(Pacific Shorebirds 21 April 2017; Photo: Glenn Bartley)
Across the globe, 45% of Arctic-nesting shorebirds are decreasing. The Pacific Americas Shorebird Conservation Strategy aims to identify the threats and develop strategies to save them.
Shorebirds—plovers, oystercatchers, sandpipers, godwits, curlews—can be found along the entirety of the Pacific coast of the Western Hemisphere during some time of the year.
Many species travel from Arctic breeding areas to spend their winter on the beaches and mudflats of North America, Central America and South America, where they share the environment with resident species.
Whether migrants or residents, shorebirds and the habitats they depend upon are exposed to an increasing myriad of anthropogenic threats. Within the Pacific Flyway, 11% of shorebird populations face long-term declines; none are known to be increasing.
Although the challenges are great, they are not without solutions. Across the Western Hemisphere, shorebird scientists, conservationists and managers have come together to tackle the conservation issues across the annual life cycle of this incredible group of birds.
Although there is no doubt that successful conservation depends upon actions initiated locally, isolated interventions will have the best chance for positively affecting populations if coordinated at a flyway scale.
The Strategy follows a logical sequence of setting shorebird conservation targets, identifying major threats and identifying highly effective actions to restore and maintain shorebird populations throughout the Pacific Americas Flyway.
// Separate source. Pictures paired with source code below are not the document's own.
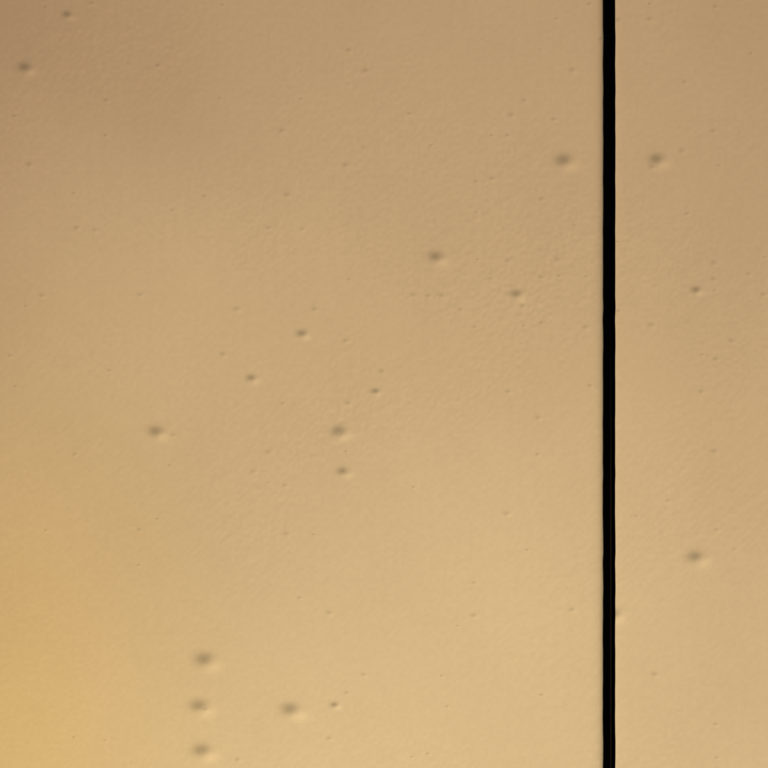
Reproduce this texture procedurally as a WebGL 1 fragment shader.

```glsl
precision highp float;

uniform vec2 u_resolution;

const vec3 SHADE_COLOR = vec3(0.685, 0.560, 0.412);
const vec3 LIGHT_COLOR = vec3(0.858, 0.735, 0.535);
const vec3 WARM_TINT = vec3(0.010, -0.012, -0.060);
const vec3 GROOVE_COLOR = vec3(0.008, 0.006, 0.006);
const vec3 GROOVE_LIP = vec3(0.085, 0.060, 0.035);
const float GROOVE_LEFT = 0.7852;
const float GROOVE_RIGHT = 0.8010;
const float RELIEF_STEP = 0.0022;
const float RELIEF_GAIN = 0.085;
const float PIT_DEPTH = 0.20;

float hash(vec2 p) {
  return fract(sin(dot(p, vec2(127.1, 311.7))) * 43758.5453);
}

float noise(vec2 p) {
  vec2 i = floor(p);
  vec2 f = fract(p);
  f = f * f * (3.0 - 2.0 * f);
  float low = mix(hash(i), hash(i + vec2(1.0, 0.0)), f.x);
  float high = mix(hash(i + vec2(0.0, 1.0)), hash(i + vec2(1.0, 1.0)), f.x);
  return mix(low, high, f.y);
}

float fbm(vec2 p) {
  float sum = 0.0;
  float amp = 0.5;
  for (int i = 0; i < 4; i++) {
    sum += amp * noise(p);
    p = mat2(0.8, 0.6, -0.6, 0.8) * p * 2.03 + 17.3;
    amp *= 0.5;
  }
  return sum;
}

float blob(vec2 p, vec2 center, vec2 size) {
  vec2 d = (p - center) / size;
  return exp(-dot(d, d));
}

// Plaster height: fine grain with wider trowelled bumps
float plasterHeight(vec2 p) {
  return 0.7 * fbm(p * 75.0) + 0.5 * noise(p * 190.0 + 9.0);
}

// How coarse the plaster is at each place
float roughness(vec2 p) {
  float r = 0.40 + 0.5 * smoothstep(0.4, 0.75, fbm(p * 6.0 + 3.0));
  r += 0.7 * blob(p, vec2(0.14, 0.93), vec2(0.13, 0.07));
  r += 0.6 * blob(p, vec2(0.67, 0.67), vec2(0.08, 0.12));
  r += 0.4 * blob(p, vec2(0.43, 0.44), vec2(0.08, 0.05));
  r += 0.4 * blob(p, vec2(0.95, 0.83), vec2(0.05, 0.04));
  return r;
}

// Sparse pits, dark inside with a lit lower right rim
float pits(vec2 p, float cells, float density) {
  vec2 cell = floor(p * cells);
  vec2 center = 0.3 + 0.4 * vec2(hash(cell + 5.1), hash(cell + 8.7));
  float size = mix(0.06, 0.15, hash(cell + 2.3));
  vec2 d = (fract(p * cells) - center) / vec2(size * 1.4, size);
  float hole = exp(-dot(d, d));
  vec2 e = d - vec2(0.9, -1.1);
  float rim = exp(-dot(e, e));
  return step(hash(cell + 31.0), density) * (hole - 0.4 * rim);
}

// Broad light falling across the wall, 0 in shade to 1 when lit
float wallLight(vec2 p) {
  float t = mix(0.97, 0.20, smoothstep(-0.15, 1.08, p.y));
  t -= 0.22 * exp(-p.x * 7.0) * (0.6 + 0.5 * p.y);
  t -= 0.22 * blob(p, vec2(0.0, 0.98), vec2(0.22, 0.17));
  t += 0.10 * blob(p, vec2(0.58, 0.25), vec2(0.26, 0.38));
  t += 0.05 * blob(p, vec2(0.25, 0.68), vec2(0.25, 0.14));
  t -= 0.10 * smoothstep(GROOVE_RIGHT, 1.0, p.x);
  t += 0.26 * (fbm(p * vec2(4.5, 3.5) + 21.0) - 0.47);
  return t;
}

void main() {
  vec2 p = gl_FragCoord.xy / u_resolution;
  float pixel = 1.0 / u_resolution.x;

  // Wall tone
  float t = wallLight(p);
  vec3 color = mix(SHADE_COLOR, LIGHT_COLOR, t);
  color += WARM_TINT * blob(p, vec2(0.0, 0.05), vec2(0.22, 0.40));

  // Relief lit from the upper left
  vec2 toLight = RELIEF_STEP * vec2(-0.6, 0.8);
  float slope = plasterHeight(p) - plasterHeight(p + toLight);
  float rough = roughness(p);
  color *= 1.0 + RELIEF_GAIN * rough * slope;
  color *= 1.0 + 0.018 * (noise(p * 240.0) - 0.5);

  // Pits gather where the plaster is coarse
  float pitting = pits(p, 17.0, 0.06) + 0.4 * pits(p + 0.37, 48.0, 0.10 * rough);
  color *= 1.0 - PIT_DEPTH * pitting;

  // Rounded edges beside the groove
  float leftGap = max(GROOVE_LEFT - p.x, 0.0);
  float rightGap = max(p.x - GROOVE_RIGHT, 0.0);
  color *= 1.0 - 0.30 * exp(-leftGap / 0.0035) * step(p.x, GROOVE_LEFT);
  color *= 1.0 + 0.04 * exp(-rightGap / 0.004) * step(GROOVE_RIGHT, p.x);

  // Dark groove with a faint inner lip toward the bottom
  float edge = 0.0006 * (noise(vec2(p.y * 60.0, 4.0)) - 0.5);
  float soft = max(pixel, 0.0012);
  float groove = smoothstep(-soft, soft, p.x - GROOVE_LEFT - edge)
               * smoothstep(-soft, soft, GROOVE_RIGHT - p.x + edge);
  float lip = blob(p, vec2(0.7955, p.y), vec2(0.0012, 1.0)) * smoothstep(0.65, 0.3, p.y);
  color = mix(color, GROOVE_COLOR + GROOVE_LIP * lip, groove);

  gl_FragColor = vec4(clamp(color, 0.0, 1.0), 1.0);
}
```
The Strategy is being lead by an international group of more than 85 experts in 15 countries, including BirdLife and some of its Partners.
The intent is to assemble and synthesize information to present a comprehensive approach and to address the most pressing conservation needs in the flyway from Alaska to Patagonia, while considering the human communities that interact with shorebirds. Only with investments in the portfolio of strategies and actions will conservation of this extraordinary group of birds be achieved.
The strategy is not a step-by-step recipe for conservation success but rather a framework for ceaseless collaboration, innovation and accomplishment.
Extensive partner involvement in the development of the Pacific Americas Shorebird Conservation Strategy will need to be sustained and augmented to achieve success across the flyway and to mold the broad strategies presented here into tangible, spatially explicit actions.
A well-coordinated, collective effort will be needed to achieve overall strategy success; thus, people, and transparent communication among them, are crucial for success.
Readers are encouraged to engage with the strategy’s partners to endeavor to sustain shorebird populations along the Pacific Americas Flyway well into the future.